And so it was for Woodhead and his team. While they were still raising sponsorship for their trip, Avery got a call from Andrew Cooney, then 23. He too was touting himself as the youngest Briton to make an attempt on the South Pole. And unlike the British women, he wasn't afraid of competition. Woodhead won't be entirely candid about what happened next.
An insurance company called Hastings Direct had agreed to sponsor Woodhead's trip for most of the £180,000 needed. However, a few weeks later, the company changed its mind and decided to sponsor Cooney. A week before both expeditions were due to leave, they reverted to backing Woodhead's party. Woodhead grins when I ask him why. "I cannot answer that question on the grounds that I might incriminate myself," he says, wrinkling his well-tanned forehead. As it turned out, both teams started their bid for the Pole on the same day, but Woodhead's team got there six days faster, stealing some of Cooney's glory.
However, Woodhead is keen to point out that it wasn't about that at all. So what was it about? He is rather coy about this matter in his book. When he finally reaches the Pole, he records that he had an overwhelming feeling that the expedition was worthwhile, but he couldn't work out why.
Has he come up with any answers yet? "Ah, I was hoping to gloss over that," he says. "I'm British. I'm massively emotionally repressed." However, he did do a great deal of thinking while plodding along and goes on to sound remarkably similar to someone emerging from a nil-by-mouth detox centre. "While you are out there on the ice, you have a real spiritual depth," he says. "It's like sitting in a tent for eight hours a day thinking."
So, what did he discover during these meditations? What are his religious or spiritual beliefs? "Oh, God. I don't think anyone has ever asked me that before," he says, before continuing. "I'm not really into organised religion. I'm far more into nature and balance. It's pretty simple stuff."
Perhaps he was contemplating the answer to the world's problems then? Does he have strong political beliefs? "I'm just utterly disillusioned by mendacious, evil politicians, especially in America," he says. "It's all about maintaining their own power and I find that really ugly."
It turns out that what he discovered at the ends of the earth was far gooier. "When you're out there, you think of the things that keep you going: your friends, your girlfriend and your family," he says. "It's very edifying. You want to come back and tell your parents: I'm sorry for being a shit all those years and I really love you," he continues. He didn't quite manage to get the words out at the airport.
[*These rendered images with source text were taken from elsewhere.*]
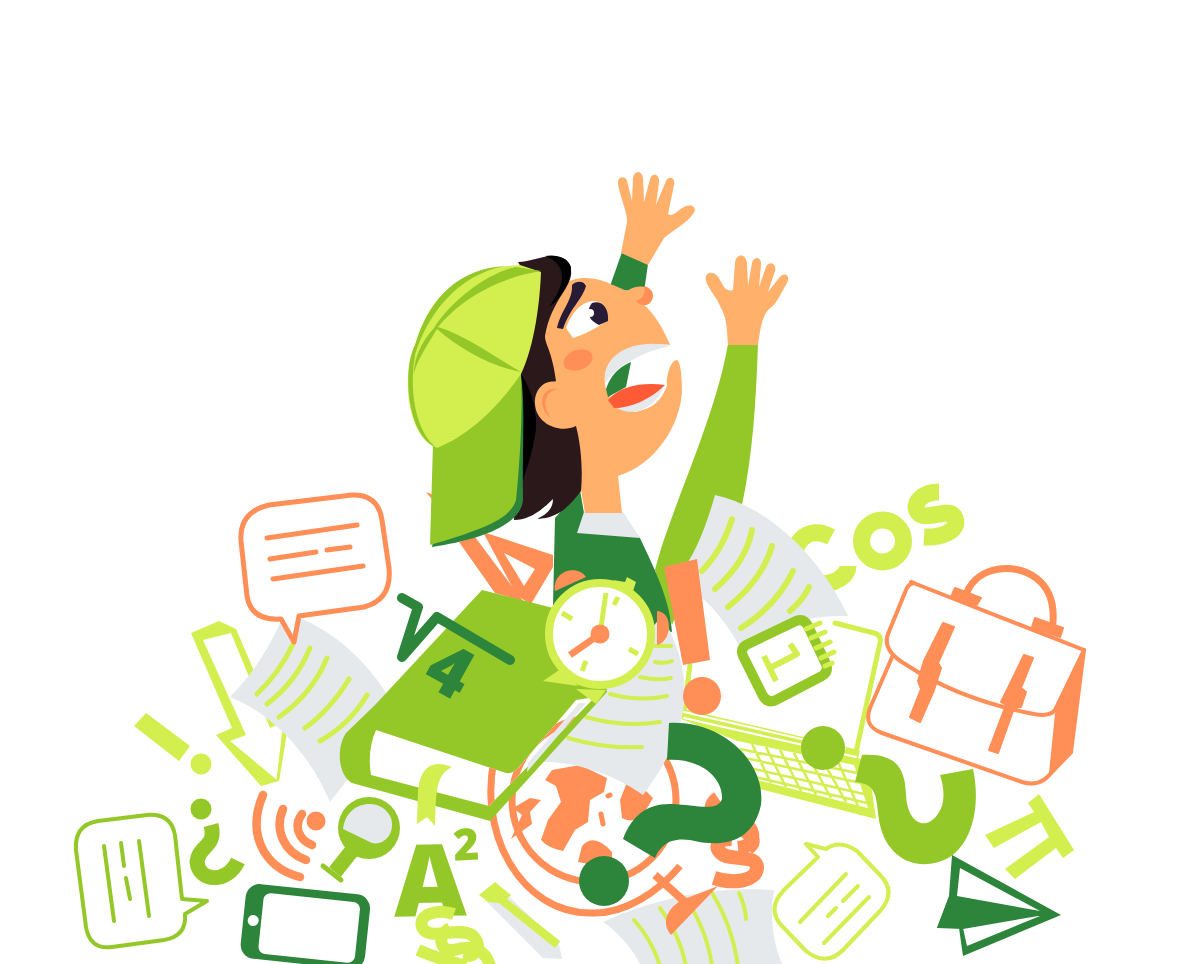
<!DOCTYPE html>
<html lang="en">
<head>
<meta charset="utf-8">
<title>Student drowning in school things</title>
<style>
:root{--lime:#d3ee4f;--green:#94c728;--dark:#2d853b;--orange:#ff8e57;--skin:#ffb16c;--paper:#e5e9ec;--hair:#2b181b;--ink:#281b35;--red:#ff5a36;--white:#fff}
html,body{margin:0;background:var(--white);overflow:hidden}
svg{display:block;width:1192px;height:964px}
.lime{fill:var(--lime)}.green{fill:var(--green)}.dark{fill:var(--dark)}.orange{fill:var(--orange)}
.skin{fill:var(--skin)}.paper{fill:var(--paper)}.hair{fill:var(--hair)}.ink{fill:var(--ink)}.white{fill:var(--white)}.red{fill:var(--red)}
.line{fill:none;stroke-width:5;stroke-linecap:round;stroke-linejoin:round}
.line .white,.line.white{fill:var(--white)}
.s-lime{stroke:var(--lime)}.s-green{stroke:var(--green)}.s-dark{stroke:var(--dark)}.s-orange{stroke:var(--orange)}
.butt{stroke-linecap:butt}
text{font-family:"Open Sans",Lato,sans-serif;font-weight:800;text-anchor:middle}
</style>
</head>
<body>
<svg viewBox="0 0 1192 964" role="img" aria-label="A student in a cap shouts and reaches up out of a pile of school things">
<defs>
  <clipPath id="page-edges"><path d="M376 730L503 772Q512 776 520 766L576 700 595 697 489 806 371 775Q367 750 376 730Z"/></clipPath>
</defs>

<g id="cosine" class="line s-lime butt" style="stroke-width:17" aria-label="cos">
  <path d="M831 537C812 527 797 536 794 556 796 578 812 586 824 584 838 582 848 575 848 566"/>
  <circle cx="882.5" cy="541" r="21"/>
  <path d="M939 492C922 492 913 503 917 511 924 524 950 505 955 518 960 531 941 538 924 537"/>
</g>

<g id="set-square">
  <path class="orange" d="M426 492L434 495 436 504ZM459 542L475 537 523 601 495 593Z"/>
  <path class="orange" fill-rule="evenodd" d="M483 532L553 555V567L531 604 517 596ZM504 553L524 586 535 569Z"/>
</g>

<g id="laptop">
  <path class="line s-lime white" d="M690 665L684 712 856 752 880 643Q882 635 874 633L835 623"/>
  <path class="lime" d="M676 717L680 708 860 751 858 758 868 762 876 819 752 787 740 742Z"/>
  <path class="line" stroke="#fff" style="stroke-width:2" d="M684 712L845 749M684 718L856 757"/>
  <path class="white" d="M738 741L854 765 868 808 757 780Z"/>
  <path class="line s-lime butt" style="stroke-width:2.5" d="M740 749L857 773M745 758L861 783M750 768L864 794M755 777L867 803M752 744L771 783M766 747L786 787M780 750L801 791M794 753L816 795M808 756L831 798M822 759L846 802M838 762L858 806"/>
</g>

<g id="briefcase" class="line s-orange" style="stroke-width:4">
  <path d="M893 655L870 708Q863 726 882 733L1022 782Q1042 788 1053 770L1071 752"/>
  <path class="orange" d="M1057 714L1084 650 1071 752 1051 773Z"/>
  <path class="white" d="M911 582L1084 650 1055 710Q1050 717 1034 714 960 700 905 664 882 650 888 634L906 590Q908 584 914 583Z"/>
  <path d="M967 592C978 566 1015 562 1036 578Q1055 592 1053 622" style="stroke-width:7"/>
  <path class="orange" d="M955 588L981 598 976 606 951 597ZM1035 618L1063 628 1060 637 1032 627ZM943 623L954 627 938 663 941 668 934 690 920 722 910 717 921 689 918 681 924 661ZM1024 655L1033 658 1021 688 1026 692 1021 707 1014 708 998 753 989 750 1006 705 1001 702 1008 688Z" style="stroke-width:2"/>
</g>

<g id="front-arm">
  <path class="green" d="M728 344H758C756 400 753 455 741 510L690 580 672 625 655 570C670 510 715 420 728 344Z"/>
  <path class="skin" d="M728 345C727 325 726 318 722 310 717 296 703 283 706 276 709 270 717 273 720 280 724 288 727 292 733 290L735 263C736 253 746 253 747 263L748 286 752 263C754 255 762 257 761 265L759 287 766 267C769 260 777 264 775 271L768 292 779 278C784 271 791 275 787 283 781 293 777 304 768 310 762 317 760 330 758 345Z"/>
</g>

<g id="back-arm">
  <path class="dark" d="M609 289L622 252 648 264 644 292Z"/>
  <path class="skin" d="M621 253L627 222C628 212 617 190 618 181 619 176 626 176 627 181L632 201 633 178C634 170 642 170 643 178L644 202 650 179C652 172 660 174 659 182L656 205 666 181C669 175 676 178 674 185L668 214C672 218 678 210 684 207 692 203 698 208 693 214 686 224 670 232 664 238L648 265Z"/>
</g>

<g id="student">
  <path class="dark" d="M580 490L555 518 553 605 672 632C670 600 655 570 640 538L620 513H584Z"/>
  <path class="paper" d="M584 512H623L640 538 577 533Z"/>
  <path class="skin" d="M545 310C555 280 580 272 606 282L627 291C640 282 655 288 653 297 651 303 646 305 642 303 655 314 664 330 670 345 640 342 610 355 605 378 603 392 615 408 635 412 655 408 661 400 667 386 666 375 671 360 677 360 681 362 682 380 682 390 681 425 655 465 618 476L622 513H585L570 426 540 400Z"/>
  <path class="orange" d="M644 286C653 288 655 297 650 303 645 307 639 305 636 301Q647 297 644 286Z"/>
  <path class="dark" d="M606 389Q612 370 631 362L626 387 608 397Z"/>
  <path class="paper" d="M605 383C601 352 638 338 670 346 640 352 617 367 605 383ZM617 408Q645 403 664 385C658 405 636 419 617 408Z"/>
  <path class="red" d="M608 400C620 385 645 382 665 385 650 400 630 408 614 408Z"/>
  <ellipse class="orange" cx="578" cy="360" rx="15" ry="10" transform="rotate(-20 578 360)"/>
  <path class="white" d="M566 328C575 304 590 298 601 303L608 320Q590 333 573 338Z"/>
  <path class="ink" d="M592 303C602 300 609 308 608 321L599 325C586 319 587 309 592 303Z"/>
  <circle class="white" cx="590" cy="313" r="4"/>
  <path class="ink" d="M557 328C561 310 573 300 572 285 577 280 584 281 586 286 582 300 570 308 563 329Z"/>
  <path class="hair" d="M540 272C530 275 522 270 518 262 535 262 550 250 566 260 575 270 571 280 564 291 555 305 548 318 545 336 545 345 552 350 556 381L545 390 545 420 576 426C581 445 583 470 581 491 570 505 560 518 537 519 545 515 553 510 553 499 540 512 528 520 514 520L520 370Z"/>
  <path d="M545 256C555 254 568 257 571 267 571 282 562 298 549 307 563 288 571 266 545 256ZM521 374C533 392 540 420 534 440 530 465 524 470 521 492Z"/>
  <path class="skin" d="M558 382C543 379 534 391 535 404 536 424 560 434 576 426L578 400Z"/>
  <path class="orange" d="M558 389C540 386 537 408 551 418 541 404 545 391 558 389Z"/>
</g>

<g id="cap">
  <path class="dark" d="M520 372C526 400 522 440 523 500 521 525 480 540 432 547L440 500Z"/>
  <path class="green" d="M433 444L521 374C523 410 520 460 516 500 510 520 480 530 430 545Z"/>
  <path class="lime" d="M541 272C540 300 535 345 521 374 500 405 470 435 437 448 405 436 402 370 415 345 428 300 455 268 520 265Z"/>
  <path class="green" d="M437 448C407 437 402 370 415 345 430 295 462 268 505 266 457 275 427 315 415 355 408 395 418 435 437 448ZM434 328C453 298 490 272 516 267L541 271C492 279 458 303 438 327 465 335 495 357 521 372 490 366 460 349 437 329 421 355 412 370 414 380 412 363 420 343 434 328Z"/>
</g>

<g id="arrow">
  <path class="lime" d="M191 633L219 621 236 629 276 722 282 715 287 733 279 781 261 786 216 735 232 728Z"/>
  <path class="white" d="M203 640L231 633 270 728 283 722 277 780 230 741 246 735Z"/>
</g>

<g id="section-sign" class="line s-orange butt" style="stroke-width:14">
  <path d="M718 798C706 806 712 820 726 824 748 829 760 840 748 848M744 822C756 832 756 846 738 848M732 839C716 838 712 850 726 856 742 860 757 856 757 868 756 882 732 884 714 878"/>
</g>

<g id="globe">
  <g id="globe-rings" class="line s-orange butt" style="stroke-width:7">
    <circle class="white" cx="594" cy="800" r="82"/>
    <path d="M496 752C475 830 520 914 592 913 625 914 658 892 680 866"/>
  </g>
  <path class="orange" d="M552 770L580 765 607 778 604 792 590 800 588 822 575 830 563 851Q548 848 541 840L548 820 561 802 556 786 545 780ZM630 775L653 798 643 815Q632 824 622 818L620 800ZM582 846Q594 832 612 852L612 868 578 862ZM530 798L541 800 530 812 532 824 511 839 522 815 513 808Z"/>
  <path class="line s-orange" d="M601 814L603 824M608 796L610 795"/>
</g>

<g id="loose-sheets">
  <path class="paper" d="M662 616C705 690 680 745 643 795 615 775 570 757 522 763L598 690Z"/>
  <path class="line s-lime" style="stroke-width:4" d="M655 646L671 646M655 662Q665 664 672 661M640 677Q658 681 671 678M610 694Q640 702 667 696M586 717Q624 728 660 722M568 738Q605 749 642 747"/>
  <path class="paper" d="M715 495C765 505 820 555 848 616 810 615 770 625 740 647 725 620 705 595 676 580 695 555 705 530 715 495Z"/>
  <path class="line s-lime" style="stroke-width:6" d="M732 519Q723 549 702 571M752 530Q746 562 715 589M772 546Q762 580 728 607M793 571Q777 605 741 628M809 587Q803 600 790 611"/>
  <path class="paper" d="M284 613C330 625 375 665 398 715L330 802C310 755 275 715 230 697 252 675 272 645 284 613Z"/>
  <path class="line s-lime" d="M293 644Q280 672 257 694M310 648Q296 682 267 704M327 658Q312 694 279 717M349 679Q330 710 305 728M367 695Q350 724 320 741"/>
  <path class="line s-lime" style="stroke-width:3" d="M284 735L278 778"/>
  <path class="paper" d="M603 922C640 905 700 885 774 890 770 915 772 940 782 964H640C630 945 615 930 603 922Z"/>
  <path class="line s-lime" style="stroke-width:4" d="M634 920Q652 940 660 966M660 908Q680 935 686 966M686 899Q707 930 712 966M712 893Q732 925 738 966M739 893Q745 905 746 919"/>
</g>

<g id="globe-stand">
  <path class="line s-orange butt" style="stroke-width:8" d="M655 875L694 910"/>
  <path class="orange" d="M718 886L671 935C660 922 668 908 682 900Z"/>
</g>

<g id="book">
  <path class="green" d="M482 590L600 620 607 692 490 821 352 783C338 775 336 748 346 733L375 705Z"/>
  <path class="white" d="M376 730L503 772Q512 776 520 766L576 700 595 697 489 806 371 775Q367 750 376 730Z"/>
  <use href="#globe-rings" clip-path="url(#page-edges)"/>
  <path class="paper" d="M528 763L579 703 586 703 527 772Z"/>
  <path class="lime" d="M418 791C420 770 430 758 452 767 436 775 436 790 435 826L427 817 417 824Z"/>
  <path class="line s-dark" style="stroke-width:10" d="M402 598L418 607 402 657 437 617 510 660"/>
  <text class="dark" font-size="70" transform="translate(450 670) rotate(29)" y="25">4</text>
</g>

<g id="alarm-clock">
  <path class="orange" d="M555 591C552 570 578 564 586 577ZM657 611C674 612 672 642 657 645Z"/>
  <path class="lime" d="M543 681L562 668 578 686ZM576 689L606 690 596 704ZM613 580L625 582 627 577 636 582 632 594Z"/>
  <circle class="white s-lime" cx="600" cy="634" r="51" stroke-width="8"/>
  <path class="line s-lime butt" d="M600 634L606 593M614 605L618 597M562 613L572 619M582 671L586 661M629 649L638 654"/>
  <path class="line s-orange butt" style="stroke-width:7" d="M600 634L570 655"/>
  <circle class="orange" cx="600" cy="634" r="9.5"/>
</g>

<g id="exclamation">
  <path class="orange" d="M664 567L697 559 710 660 683 665Z"/>
  <circle class="orange" cx="702" cy="696" r="19"/>
</g>

<g id="calendar">
  <path class="line s-green white" style="stroke-width:10" d="M746 645L796 621Q804 618 808 626L826 664Q829 672 822 676L776 700Q768 704 763 696L743 656Q740 649 746 645Z"/>
  <path class="line s-lime" d="M806 629L820 623M811 638L825 632M816 648L830 642M821 658L834 652M825 666L832 663"/>
  <path class="line s-lime butt" style="stroke-width:6" aria-label="1" d="M764 656L776 681M770 668L797 654 790 644"/>
</g>

<g id="large-questions">
  <path class="dark" d="M669 723C722 720 766 762 761 805 752 846 718 847 690 840 668 837 660 847 655 858L623 839C632 815 648 803 672 804 696 805 718 812 722 799 723 777 700 758 667 760Z"/>
  <circle class="dark" cx="604" cy="881" r="25"/>
  <path class="green" d="M862 755C898 753 905 770 906 795 908 829 932 832 942 806 945 795 943 784 940 775L973 769C980 800 975 840 950 857 920 874 888 860 880 825 875 800 880 784 855 782Z"/>
  <circle class="green" cx="823" cy="748" r="22"/>
</g>

<g id="small-marks">
  <path class="lime" d="M146 713L190 746 179 761 134 726Z"/>
  <circle class="lime" cx="201" cy="764" r="10.5"/>
  <circle class="green" cx="201" cy="809" r="10.5"/>
  <path class="line s-green butt" style="stroke-width:15" d="M211 825C217 847 198 846 197 862 199 882 227 884 238 861"/>
</g>

<g id="speech-bubbles" class="line">
  <g class="s-orange">
    <path class="white" d="M269 505L352 495Q378 494 382 520L389 568Q392 600 364 607L299 616 294 642 281 619Q251 621 247 596L241 541Q239 512 269 505Z"/>
    <path d="M267 538L357 525M270 559L316 552M327 550L350 547M273 579L363 566"/>
  </g>
  <g class="s-green" style="stroke-width:4">
    <path class="white" d="M98 821L147 815Q171 813 175 835L182 899 207 901 185 914Q187 936 164 940L112 947Q90 950 86 927L76 850Q74 825 98 821Z"/>
    <path d="M104 846L114 921M121 843L124 866M126 878L130 899M139 841L149 916"/>
  </g>
  <g class="s-lime" style="stroke-width:4">
    <path class="white" d="M806 844L826 849Q840 839 857 851L880 875Q897 892 880 911L843 950Q826 967 806 951L782 926Q766 909 784 890L818 857Z"/>
    <path d="M846 874L800 922M858 886L843 901M836 908L828 916M869 897L824 943"/>
  </g>
</g>

<g id="wireless" class="line s-orange" style="stroke-width:8.5">
  <path d="M263 795C247 832 262 867 300 877M283 809C274 830 284 852 306 860M302 814C293 826 299 840 312 845"/>
  <circle class="orange" cx="316" cy="821" r="9.5" stroke="none"/>
</g>

<g id="microphone">
  <circle class="green" cx="369" cy="828" r="31"/>
  <path class="paper" d="M343 829C346 800 382 796 391 818 396 835 382 846 372 843Z"/>
  <path class="line s-green butt" style="stroke-width:15" d="M354 848L335 872"/>
  <path class="line s-green" d="M323 866L341 880"/>
</g>

<g id="phone" transform="rotate(6 305 925)">
  <rect class="dark" x="243" y="889" width="125" height="75" rx="14"/>
  <rect class="white" x="261" y="897" width="97" height="61" rx="7"/>
  <circle class="white" cx="253" cy="926" r="5.5"/>
</g>

<g id="letters">
  <text class="green" font-size="100" transform="translate(430 881) rotate(-1)" y="35">A</text>
  <text class="green" font-size="44" transform="translate(466 845) rotate(-3)" y="15">2</text>
  <path class="line s-lime butt" style="stroke-width:12" d="M454 914C436 908 418 915 422 927 428 942 456 926 472 935 484 946 476 958 463 956M450 928C436 936 440 952 454 950 472 944 486 950 490 966M418 950Q436 958 466 966"/>
</g>

<g id="pencil">
  <path class="paper" d="M487 902L495 883 559 944 562 959 543 958Z"/>
  <path class="lime" d="M479 895L495 882 511 895 507 899 560 941 555 948 499 903 488 902Z"/>
</g>

<path id="pi" class="lime" d="M1028 803L1039 794 1074 850 1063 858 1056 848 1015 879 1005 869 1049 837 1041 822 994 848 985 835 1034 812Z"/>

<g id="paper-plane">
  <path class="dark" fill-rule="evenodd" d="M952 855L1061 915 963 956 959 928 937 928 949 896ZM960 868L957 896 1040 911ZM963 928L967 946 1040 916 951 913Z"/>
  <path class="dark" d="M949 897L1050 914 963 929 937 928Z"/>
</g>
</svg>
</body>
</html>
But a couple of weeks later he did tell them. "Although I think all of us get a bit freaked out if someone sits us down and tells us how much they love us."
It took Woodhead 702 miles over 46 days and £180,000 of sponsorship money to achieve a chink in the Briton's emotional armour. Some would say it was worth it.
'Misadventures in a White Desert' by Patrick Woodhead is published by Sceptre (paperback, £7.99)